── Material supplied

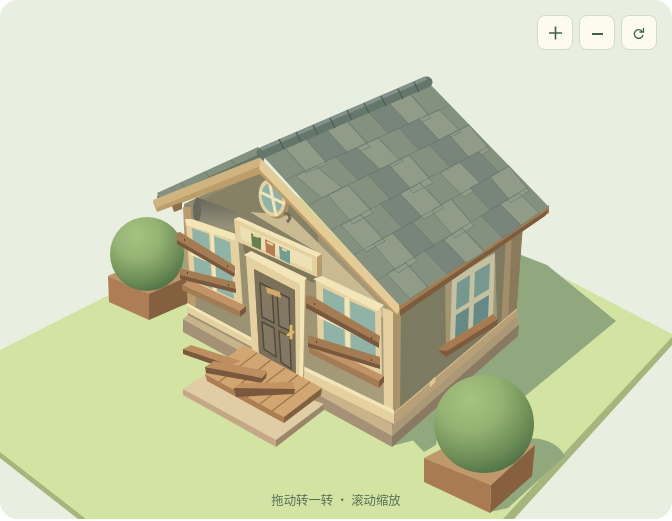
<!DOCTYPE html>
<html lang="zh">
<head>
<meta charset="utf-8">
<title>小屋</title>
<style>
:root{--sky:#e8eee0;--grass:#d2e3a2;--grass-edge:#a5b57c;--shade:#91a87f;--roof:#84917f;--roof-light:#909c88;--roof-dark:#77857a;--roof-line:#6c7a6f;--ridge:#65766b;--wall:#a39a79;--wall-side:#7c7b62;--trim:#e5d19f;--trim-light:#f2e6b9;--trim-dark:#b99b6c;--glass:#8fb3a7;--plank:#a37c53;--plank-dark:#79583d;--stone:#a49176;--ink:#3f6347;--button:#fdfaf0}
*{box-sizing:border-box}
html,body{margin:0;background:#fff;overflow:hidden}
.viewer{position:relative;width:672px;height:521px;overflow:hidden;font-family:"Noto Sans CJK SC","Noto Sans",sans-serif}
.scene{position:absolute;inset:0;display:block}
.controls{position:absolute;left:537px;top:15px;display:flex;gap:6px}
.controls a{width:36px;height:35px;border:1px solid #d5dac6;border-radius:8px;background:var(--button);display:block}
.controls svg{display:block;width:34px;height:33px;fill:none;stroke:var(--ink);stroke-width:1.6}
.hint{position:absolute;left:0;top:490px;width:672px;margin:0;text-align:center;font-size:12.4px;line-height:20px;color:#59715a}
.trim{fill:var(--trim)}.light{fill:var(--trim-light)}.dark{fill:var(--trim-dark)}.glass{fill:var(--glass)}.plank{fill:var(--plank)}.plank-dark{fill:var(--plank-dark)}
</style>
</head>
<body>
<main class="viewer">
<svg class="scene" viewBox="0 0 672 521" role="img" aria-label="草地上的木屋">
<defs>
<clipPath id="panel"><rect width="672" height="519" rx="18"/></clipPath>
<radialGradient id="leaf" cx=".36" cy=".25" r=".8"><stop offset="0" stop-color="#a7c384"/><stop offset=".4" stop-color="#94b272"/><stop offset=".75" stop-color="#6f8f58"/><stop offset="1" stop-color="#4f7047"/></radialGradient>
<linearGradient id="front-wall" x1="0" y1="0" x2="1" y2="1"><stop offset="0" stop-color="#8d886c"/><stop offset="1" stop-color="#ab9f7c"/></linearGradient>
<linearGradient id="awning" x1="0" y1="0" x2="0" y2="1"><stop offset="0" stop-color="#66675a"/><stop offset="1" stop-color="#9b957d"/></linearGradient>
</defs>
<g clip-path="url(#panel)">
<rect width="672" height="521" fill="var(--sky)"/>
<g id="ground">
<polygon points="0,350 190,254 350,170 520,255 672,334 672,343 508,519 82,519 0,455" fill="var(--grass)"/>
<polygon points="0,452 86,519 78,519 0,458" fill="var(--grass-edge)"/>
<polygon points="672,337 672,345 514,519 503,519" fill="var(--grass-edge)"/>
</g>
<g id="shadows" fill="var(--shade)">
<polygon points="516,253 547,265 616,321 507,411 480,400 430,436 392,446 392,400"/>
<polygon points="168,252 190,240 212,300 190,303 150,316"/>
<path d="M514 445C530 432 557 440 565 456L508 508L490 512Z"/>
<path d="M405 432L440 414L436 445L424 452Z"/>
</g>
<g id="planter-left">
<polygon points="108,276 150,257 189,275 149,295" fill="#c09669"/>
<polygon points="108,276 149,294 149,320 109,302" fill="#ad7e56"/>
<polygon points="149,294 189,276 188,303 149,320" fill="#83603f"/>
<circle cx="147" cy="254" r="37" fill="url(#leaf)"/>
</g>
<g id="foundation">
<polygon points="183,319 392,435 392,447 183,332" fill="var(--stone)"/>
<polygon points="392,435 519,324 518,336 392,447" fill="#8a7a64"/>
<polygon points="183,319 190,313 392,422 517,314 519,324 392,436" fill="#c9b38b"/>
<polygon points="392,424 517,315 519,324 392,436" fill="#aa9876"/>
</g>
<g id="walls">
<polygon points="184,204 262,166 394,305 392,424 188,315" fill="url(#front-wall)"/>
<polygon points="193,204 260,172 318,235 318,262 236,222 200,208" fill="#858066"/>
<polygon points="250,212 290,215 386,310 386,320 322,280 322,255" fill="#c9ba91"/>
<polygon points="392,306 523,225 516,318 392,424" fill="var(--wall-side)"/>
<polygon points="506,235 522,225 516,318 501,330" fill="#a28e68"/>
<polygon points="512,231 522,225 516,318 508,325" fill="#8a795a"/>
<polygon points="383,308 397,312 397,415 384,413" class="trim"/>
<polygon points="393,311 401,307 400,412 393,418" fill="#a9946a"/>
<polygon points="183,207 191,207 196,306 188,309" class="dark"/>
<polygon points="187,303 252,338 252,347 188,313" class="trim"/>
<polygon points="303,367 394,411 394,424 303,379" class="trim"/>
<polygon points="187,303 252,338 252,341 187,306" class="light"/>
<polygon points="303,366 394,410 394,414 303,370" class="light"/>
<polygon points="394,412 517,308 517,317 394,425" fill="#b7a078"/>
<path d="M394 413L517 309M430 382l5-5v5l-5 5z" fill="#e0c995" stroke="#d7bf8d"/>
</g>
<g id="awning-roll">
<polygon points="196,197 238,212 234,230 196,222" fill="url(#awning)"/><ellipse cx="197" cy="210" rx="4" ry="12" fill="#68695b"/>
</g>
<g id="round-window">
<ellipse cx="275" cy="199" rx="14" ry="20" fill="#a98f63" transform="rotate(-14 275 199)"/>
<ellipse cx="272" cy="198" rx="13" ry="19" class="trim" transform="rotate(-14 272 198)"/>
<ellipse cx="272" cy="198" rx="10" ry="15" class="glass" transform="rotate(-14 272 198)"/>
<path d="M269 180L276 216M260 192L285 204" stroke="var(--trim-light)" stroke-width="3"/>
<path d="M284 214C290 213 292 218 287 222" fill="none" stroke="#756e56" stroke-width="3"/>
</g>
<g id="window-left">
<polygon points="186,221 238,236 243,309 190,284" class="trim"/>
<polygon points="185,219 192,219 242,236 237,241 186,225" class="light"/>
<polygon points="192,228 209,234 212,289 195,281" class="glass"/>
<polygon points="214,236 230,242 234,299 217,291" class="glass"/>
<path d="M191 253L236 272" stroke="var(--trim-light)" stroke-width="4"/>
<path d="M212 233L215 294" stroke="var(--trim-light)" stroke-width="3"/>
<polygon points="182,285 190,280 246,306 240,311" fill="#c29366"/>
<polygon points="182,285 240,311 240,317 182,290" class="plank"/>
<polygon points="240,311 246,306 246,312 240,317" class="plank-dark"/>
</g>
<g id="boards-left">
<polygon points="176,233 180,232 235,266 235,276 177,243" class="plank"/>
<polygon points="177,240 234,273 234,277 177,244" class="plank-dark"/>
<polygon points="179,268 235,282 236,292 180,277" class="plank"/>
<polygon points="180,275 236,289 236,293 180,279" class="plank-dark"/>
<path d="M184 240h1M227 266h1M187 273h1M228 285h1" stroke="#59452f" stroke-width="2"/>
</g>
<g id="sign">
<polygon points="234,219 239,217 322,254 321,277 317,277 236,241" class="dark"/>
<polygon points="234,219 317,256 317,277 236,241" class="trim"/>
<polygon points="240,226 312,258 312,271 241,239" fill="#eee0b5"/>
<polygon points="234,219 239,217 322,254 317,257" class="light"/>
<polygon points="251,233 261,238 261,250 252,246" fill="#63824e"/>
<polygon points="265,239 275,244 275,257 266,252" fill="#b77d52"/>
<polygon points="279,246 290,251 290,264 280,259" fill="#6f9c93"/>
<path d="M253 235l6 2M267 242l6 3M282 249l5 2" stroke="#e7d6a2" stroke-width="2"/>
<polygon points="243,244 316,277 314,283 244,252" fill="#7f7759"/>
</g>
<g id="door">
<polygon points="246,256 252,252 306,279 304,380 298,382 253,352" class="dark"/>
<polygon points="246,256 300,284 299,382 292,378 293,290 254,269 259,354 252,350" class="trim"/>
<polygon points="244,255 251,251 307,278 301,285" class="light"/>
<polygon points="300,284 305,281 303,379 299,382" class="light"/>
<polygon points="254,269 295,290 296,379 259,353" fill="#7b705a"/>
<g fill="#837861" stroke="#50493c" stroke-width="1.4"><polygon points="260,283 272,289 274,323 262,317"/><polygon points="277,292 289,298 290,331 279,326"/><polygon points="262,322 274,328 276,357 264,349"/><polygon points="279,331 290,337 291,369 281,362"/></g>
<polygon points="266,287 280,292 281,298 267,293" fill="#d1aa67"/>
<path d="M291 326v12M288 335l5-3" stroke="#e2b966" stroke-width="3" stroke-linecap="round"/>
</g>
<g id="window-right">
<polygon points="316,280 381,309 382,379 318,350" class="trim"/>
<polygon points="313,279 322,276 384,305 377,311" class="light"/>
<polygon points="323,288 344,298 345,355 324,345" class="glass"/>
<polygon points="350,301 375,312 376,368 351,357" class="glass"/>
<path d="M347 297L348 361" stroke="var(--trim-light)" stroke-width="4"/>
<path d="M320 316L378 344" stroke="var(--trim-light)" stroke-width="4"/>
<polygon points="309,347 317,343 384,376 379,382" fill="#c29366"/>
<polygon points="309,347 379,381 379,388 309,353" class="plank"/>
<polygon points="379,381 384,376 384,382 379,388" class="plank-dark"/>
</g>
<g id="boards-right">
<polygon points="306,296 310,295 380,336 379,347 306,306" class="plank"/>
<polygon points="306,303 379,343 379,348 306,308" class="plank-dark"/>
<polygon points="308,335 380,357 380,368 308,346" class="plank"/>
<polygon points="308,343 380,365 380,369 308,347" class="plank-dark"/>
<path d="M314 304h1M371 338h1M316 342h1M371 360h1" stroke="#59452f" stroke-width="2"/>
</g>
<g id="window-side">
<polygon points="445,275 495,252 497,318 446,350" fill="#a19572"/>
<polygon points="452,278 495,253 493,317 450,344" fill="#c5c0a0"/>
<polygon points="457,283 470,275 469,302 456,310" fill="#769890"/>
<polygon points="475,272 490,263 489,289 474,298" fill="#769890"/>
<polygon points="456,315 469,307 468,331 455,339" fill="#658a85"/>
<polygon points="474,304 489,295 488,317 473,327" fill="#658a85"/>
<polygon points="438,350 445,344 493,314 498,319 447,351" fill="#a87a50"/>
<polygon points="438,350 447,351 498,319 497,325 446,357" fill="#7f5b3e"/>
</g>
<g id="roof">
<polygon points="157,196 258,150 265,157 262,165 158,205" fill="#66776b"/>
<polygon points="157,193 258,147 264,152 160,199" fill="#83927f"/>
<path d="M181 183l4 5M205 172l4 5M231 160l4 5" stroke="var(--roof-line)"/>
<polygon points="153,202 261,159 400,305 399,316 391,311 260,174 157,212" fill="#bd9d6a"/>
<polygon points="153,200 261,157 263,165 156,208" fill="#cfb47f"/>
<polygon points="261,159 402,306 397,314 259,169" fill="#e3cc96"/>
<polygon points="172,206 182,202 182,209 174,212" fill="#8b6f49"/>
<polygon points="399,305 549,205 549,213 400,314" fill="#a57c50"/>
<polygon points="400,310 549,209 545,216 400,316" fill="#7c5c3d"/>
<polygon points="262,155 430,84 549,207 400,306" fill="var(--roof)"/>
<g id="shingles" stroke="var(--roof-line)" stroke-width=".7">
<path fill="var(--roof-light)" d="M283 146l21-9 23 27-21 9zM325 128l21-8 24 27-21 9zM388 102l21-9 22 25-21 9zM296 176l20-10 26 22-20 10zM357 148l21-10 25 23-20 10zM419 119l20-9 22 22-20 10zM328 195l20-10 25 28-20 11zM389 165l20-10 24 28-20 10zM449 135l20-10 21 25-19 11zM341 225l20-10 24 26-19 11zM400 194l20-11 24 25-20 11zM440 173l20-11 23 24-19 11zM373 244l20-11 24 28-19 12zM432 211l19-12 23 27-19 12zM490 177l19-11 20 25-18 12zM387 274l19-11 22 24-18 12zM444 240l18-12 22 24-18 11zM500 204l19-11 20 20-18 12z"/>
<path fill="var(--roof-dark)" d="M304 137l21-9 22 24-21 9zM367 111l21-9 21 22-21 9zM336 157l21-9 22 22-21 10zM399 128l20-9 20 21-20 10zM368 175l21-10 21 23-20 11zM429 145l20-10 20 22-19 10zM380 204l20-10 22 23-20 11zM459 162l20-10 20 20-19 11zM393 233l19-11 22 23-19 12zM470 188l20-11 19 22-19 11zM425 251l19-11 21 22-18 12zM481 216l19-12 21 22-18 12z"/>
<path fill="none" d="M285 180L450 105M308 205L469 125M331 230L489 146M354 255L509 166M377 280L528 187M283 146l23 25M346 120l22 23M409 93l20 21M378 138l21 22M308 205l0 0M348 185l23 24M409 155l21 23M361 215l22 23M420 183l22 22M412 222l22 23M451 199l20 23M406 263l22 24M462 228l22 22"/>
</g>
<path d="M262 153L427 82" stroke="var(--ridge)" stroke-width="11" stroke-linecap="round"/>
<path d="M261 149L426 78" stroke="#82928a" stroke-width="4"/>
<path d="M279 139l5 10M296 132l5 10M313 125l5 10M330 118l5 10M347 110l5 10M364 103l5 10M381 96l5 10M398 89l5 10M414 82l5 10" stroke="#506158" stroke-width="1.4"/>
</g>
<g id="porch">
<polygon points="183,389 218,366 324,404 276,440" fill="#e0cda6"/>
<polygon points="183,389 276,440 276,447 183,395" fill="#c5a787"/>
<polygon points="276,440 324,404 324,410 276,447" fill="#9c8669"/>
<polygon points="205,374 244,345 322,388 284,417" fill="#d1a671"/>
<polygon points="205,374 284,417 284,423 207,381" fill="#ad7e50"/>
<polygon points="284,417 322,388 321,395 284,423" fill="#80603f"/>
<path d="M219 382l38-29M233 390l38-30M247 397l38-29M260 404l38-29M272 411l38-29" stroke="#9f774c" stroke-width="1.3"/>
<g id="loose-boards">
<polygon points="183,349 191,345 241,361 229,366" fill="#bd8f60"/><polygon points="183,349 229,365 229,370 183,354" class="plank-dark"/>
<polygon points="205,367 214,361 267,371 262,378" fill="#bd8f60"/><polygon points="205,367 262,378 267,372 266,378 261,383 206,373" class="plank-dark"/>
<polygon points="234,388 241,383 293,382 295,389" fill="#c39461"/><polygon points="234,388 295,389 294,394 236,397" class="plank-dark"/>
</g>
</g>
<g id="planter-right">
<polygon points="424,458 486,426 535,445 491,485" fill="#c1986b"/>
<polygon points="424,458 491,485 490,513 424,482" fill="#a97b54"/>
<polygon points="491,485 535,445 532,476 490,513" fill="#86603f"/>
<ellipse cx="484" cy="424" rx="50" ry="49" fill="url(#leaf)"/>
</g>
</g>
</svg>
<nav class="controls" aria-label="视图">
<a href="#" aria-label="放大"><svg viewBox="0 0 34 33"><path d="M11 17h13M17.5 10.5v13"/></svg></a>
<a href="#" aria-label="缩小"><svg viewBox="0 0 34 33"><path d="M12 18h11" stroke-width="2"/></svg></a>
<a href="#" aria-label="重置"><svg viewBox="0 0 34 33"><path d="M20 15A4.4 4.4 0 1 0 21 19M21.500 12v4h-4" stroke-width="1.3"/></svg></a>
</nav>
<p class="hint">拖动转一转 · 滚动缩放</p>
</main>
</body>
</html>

────

Exercise description =>
Pull out all lines of the data with the string "scene".

Your solution =>
.scene{position:absolute;inset:0;display:block}
<svg class="scene" viewBox="0 0 672 521" role="img" aria-label="草地上的木屋">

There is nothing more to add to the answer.